Look through the data below and return each line where "const" appears.

□ □ □ □

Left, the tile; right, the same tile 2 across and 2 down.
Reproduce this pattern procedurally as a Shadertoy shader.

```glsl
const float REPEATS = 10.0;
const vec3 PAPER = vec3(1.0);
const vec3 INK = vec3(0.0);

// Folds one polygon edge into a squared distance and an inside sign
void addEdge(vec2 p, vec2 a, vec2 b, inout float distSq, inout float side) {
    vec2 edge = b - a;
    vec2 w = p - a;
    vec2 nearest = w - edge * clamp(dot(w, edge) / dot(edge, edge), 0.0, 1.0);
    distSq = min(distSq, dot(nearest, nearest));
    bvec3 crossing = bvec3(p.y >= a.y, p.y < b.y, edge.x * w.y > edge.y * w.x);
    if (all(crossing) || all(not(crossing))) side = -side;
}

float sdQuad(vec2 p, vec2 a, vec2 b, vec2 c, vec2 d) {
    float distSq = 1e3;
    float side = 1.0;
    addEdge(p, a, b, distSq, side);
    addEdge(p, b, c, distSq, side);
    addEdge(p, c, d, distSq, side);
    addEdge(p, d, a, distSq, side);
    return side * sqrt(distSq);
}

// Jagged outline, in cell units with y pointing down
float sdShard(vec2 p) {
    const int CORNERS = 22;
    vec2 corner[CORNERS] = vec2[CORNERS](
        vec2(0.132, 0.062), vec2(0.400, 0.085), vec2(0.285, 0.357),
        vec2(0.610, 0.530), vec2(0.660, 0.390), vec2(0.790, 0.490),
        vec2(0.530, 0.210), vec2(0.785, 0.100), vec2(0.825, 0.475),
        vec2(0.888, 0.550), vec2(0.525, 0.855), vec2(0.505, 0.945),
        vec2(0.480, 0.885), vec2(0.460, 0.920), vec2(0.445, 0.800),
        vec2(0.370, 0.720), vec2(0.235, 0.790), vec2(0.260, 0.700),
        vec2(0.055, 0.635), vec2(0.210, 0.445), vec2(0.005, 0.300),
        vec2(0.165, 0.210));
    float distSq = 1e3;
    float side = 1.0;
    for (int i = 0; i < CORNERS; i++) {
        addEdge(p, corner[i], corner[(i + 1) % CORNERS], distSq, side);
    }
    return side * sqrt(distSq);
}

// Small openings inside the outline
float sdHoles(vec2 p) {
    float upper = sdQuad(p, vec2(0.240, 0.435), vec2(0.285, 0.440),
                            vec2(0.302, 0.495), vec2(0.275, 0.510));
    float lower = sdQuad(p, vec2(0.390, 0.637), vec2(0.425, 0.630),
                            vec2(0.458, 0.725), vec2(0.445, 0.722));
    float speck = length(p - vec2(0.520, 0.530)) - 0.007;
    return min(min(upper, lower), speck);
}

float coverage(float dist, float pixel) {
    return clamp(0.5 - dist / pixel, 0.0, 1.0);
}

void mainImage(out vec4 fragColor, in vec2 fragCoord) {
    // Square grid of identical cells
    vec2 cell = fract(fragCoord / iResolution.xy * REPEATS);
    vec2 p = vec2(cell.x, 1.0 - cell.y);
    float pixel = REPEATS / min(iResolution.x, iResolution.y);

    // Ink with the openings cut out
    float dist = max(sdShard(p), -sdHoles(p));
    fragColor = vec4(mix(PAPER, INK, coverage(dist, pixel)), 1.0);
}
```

□ □ □ □

▶ _TASK OUTPUT_:
const float REPEATS = 10.0;
const vec3 PAPER = vec3(1.0);
const vec3 INK = vec3(0.0);
    const int CORNERS = 22;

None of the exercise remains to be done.